And last but not least, if I am working with an older child (I often use this on adults too), I will tell them to throw their head back and give me a great big fake laugh. Nine times out of ten they will actually begin laughing at themselves and how silly they feel. I cannot tell you how many great shots I have gotten with this technique!

Three sisters laughing

This technique works likes magic. These sisters could not stop laughing!


If you are struggling with a really energetic child sometimes you have to go for the action shots. Take photographs of them running, jumping or picking flowers. Let them run free for a few minutes, follow along with your camera, and nine times out of ten your patience will be rewarded. Your perfect shot often happens in a split second and if you are patient you will be prepared when it happens.

Get down on their level!

It is also important to get down on their level. For the shot below I literally just laid down on the ground and waited for my shot. When you get down to the eye level of your subjects, you are able to see the world through their eyes and it will come through in your photographs.

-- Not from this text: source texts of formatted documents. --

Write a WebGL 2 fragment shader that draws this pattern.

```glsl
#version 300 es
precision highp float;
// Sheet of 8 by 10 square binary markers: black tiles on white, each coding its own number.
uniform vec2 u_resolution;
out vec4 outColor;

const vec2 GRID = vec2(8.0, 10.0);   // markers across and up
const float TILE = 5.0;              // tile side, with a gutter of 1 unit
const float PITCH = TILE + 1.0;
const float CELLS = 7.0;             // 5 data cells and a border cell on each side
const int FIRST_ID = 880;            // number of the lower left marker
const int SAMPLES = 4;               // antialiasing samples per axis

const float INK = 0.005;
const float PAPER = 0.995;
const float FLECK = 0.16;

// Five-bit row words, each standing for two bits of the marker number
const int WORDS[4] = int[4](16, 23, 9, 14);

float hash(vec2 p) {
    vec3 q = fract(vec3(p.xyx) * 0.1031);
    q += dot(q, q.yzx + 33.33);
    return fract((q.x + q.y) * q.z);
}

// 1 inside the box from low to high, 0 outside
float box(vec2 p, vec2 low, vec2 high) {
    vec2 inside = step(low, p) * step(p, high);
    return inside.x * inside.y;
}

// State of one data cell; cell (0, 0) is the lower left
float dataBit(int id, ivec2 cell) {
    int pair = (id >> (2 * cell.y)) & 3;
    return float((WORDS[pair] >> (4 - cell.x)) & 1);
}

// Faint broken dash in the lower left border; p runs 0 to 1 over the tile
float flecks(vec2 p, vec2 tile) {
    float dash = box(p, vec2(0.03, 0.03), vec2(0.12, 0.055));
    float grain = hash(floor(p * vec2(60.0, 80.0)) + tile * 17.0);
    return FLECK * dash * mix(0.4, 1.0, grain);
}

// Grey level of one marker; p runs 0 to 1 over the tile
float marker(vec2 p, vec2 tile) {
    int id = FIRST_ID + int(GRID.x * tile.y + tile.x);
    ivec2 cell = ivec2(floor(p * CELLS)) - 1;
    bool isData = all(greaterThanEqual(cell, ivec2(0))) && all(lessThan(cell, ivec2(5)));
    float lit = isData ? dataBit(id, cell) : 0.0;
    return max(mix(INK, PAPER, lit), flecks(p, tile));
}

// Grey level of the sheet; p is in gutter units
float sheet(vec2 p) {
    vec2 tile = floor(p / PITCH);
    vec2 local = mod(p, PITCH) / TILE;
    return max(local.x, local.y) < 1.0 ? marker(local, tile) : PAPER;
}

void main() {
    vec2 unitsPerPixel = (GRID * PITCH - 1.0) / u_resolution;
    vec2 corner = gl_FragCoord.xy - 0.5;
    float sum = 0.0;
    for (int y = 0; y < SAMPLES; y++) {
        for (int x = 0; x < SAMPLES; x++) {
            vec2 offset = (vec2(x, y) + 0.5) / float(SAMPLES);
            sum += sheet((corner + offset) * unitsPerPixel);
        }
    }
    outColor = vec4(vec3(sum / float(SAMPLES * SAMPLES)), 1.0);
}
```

black and white photo of little boys wrestling

These boys were a ball of energy. I gave them breaks to “cool off” and got this great shot of them playing.

If you are photographing more than one child, having them interact or hold hands can turn out truly magical. Other times, you may have to bring a parent into the mix. Have the child give their parent a kiss. Or have Dad put them up on his shoulder, anything to get the child happy and excited. A photograph of a laughing child will usually always bring their parents joy.

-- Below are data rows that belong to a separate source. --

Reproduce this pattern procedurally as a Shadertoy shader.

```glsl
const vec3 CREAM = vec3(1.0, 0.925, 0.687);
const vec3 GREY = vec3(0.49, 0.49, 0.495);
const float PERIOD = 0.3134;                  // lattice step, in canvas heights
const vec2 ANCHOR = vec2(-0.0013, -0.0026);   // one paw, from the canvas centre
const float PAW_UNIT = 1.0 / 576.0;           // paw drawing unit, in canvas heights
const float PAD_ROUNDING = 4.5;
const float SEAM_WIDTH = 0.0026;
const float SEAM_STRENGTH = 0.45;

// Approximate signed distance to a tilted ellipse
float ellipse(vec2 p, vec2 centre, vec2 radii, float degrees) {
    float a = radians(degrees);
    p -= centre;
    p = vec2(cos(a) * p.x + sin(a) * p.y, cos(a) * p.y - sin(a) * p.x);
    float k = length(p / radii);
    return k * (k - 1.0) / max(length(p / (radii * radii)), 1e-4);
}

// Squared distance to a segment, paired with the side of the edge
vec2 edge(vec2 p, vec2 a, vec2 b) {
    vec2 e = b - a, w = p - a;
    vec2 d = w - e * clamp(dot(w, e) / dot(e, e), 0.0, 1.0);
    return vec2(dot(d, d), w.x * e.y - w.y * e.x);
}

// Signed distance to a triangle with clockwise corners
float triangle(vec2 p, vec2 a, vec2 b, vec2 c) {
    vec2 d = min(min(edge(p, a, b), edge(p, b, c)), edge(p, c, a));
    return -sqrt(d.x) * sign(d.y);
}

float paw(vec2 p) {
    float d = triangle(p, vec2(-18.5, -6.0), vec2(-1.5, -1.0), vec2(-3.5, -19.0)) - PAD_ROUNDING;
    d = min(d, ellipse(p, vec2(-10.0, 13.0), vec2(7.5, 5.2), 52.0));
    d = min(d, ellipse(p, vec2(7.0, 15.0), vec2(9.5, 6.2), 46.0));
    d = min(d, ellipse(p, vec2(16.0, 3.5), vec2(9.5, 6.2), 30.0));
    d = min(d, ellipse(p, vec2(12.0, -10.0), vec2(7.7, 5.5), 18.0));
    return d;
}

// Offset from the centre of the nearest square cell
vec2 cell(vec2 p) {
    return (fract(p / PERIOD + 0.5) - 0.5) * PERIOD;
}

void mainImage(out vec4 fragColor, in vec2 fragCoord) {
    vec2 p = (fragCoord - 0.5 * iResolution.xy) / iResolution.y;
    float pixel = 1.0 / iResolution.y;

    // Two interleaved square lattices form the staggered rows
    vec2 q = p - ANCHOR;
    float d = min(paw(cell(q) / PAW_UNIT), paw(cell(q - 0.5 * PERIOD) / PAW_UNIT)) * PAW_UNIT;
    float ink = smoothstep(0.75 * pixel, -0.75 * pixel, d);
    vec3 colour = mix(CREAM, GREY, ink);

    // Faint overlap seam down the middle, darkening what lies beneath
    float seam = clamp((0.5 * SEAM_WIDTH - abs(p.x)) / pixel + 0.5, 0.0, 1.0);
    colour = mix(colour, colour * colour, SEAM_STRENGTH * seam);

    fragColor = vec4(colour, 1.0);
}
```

Ok, I  really try to use this as a last resort, but sometimes it is necessary…maybe a little more so with my own kids because they really know how to work the system. Obviously you will know your subjects better than I will, so use your own judgement.

Whenever I photograph children I always have some waters, juice boxes, and maybe some organic fruit gummies tucked in the trunk of my car. I try to always buy organic because I never know how a parent feels about giving their child sweets. It can be a touchy subject and organic treats always seem to be better received. Plus they don’t have things like artificial chemicals or dyes to which some children can be sensitive.

If a child is really having a difficult time then I will often suggest we take a little break, have a snack and just chill or a few minutes. Often times this is enough to distract a child and get them back on track.

I used to make the mistake of trying to offer a treat to a child if they smiled for the camera. However, I have found that this really doesn’t work out well because you waste so much time in between each shot waiting for the child to chew the piece of candy.

Be sure not to choose a messy treat because it will end up all over their faces. I once made the mistake of giving my own daughter a blue piece of candy and it ended up ruining the photographs. Her lips and tongue were blue and nothing I did in photoshop was able to fix it to a point that I was happy with. Lesson learned!


So there you have it! Photographing children can really test your limits. If you find you are having a hard time, know that you are not alone. Learning to photograph children can be challenging, but immensely rewarding when done well.

These are my go to tricks that I use whenever  I photograph children, whether I’m shooting for a client or just photographing my own children. They have been a life savor! Some of them I definitely had to learn to that hard way. I hope that by sharing  this you are one step ahead of the game! Good luck!




Leave a Reply

Your email address will not be published. Required fields are marked *

Hi! I'm Ruth!

Welcome to my blog where I share all things photography related. I am a fine art photographer and photography instructor and mentor. I am also the mother to five wild little children who I homeschool. We love to explore nature while I take photographs along the way!

Fine art portrait photography


Privacy Policy

scroll to top



Come join me behind the scenes for FREE! Snag the free video of me shooting this image. Let me show you a super easy photoshoot setup that can be done right at home!!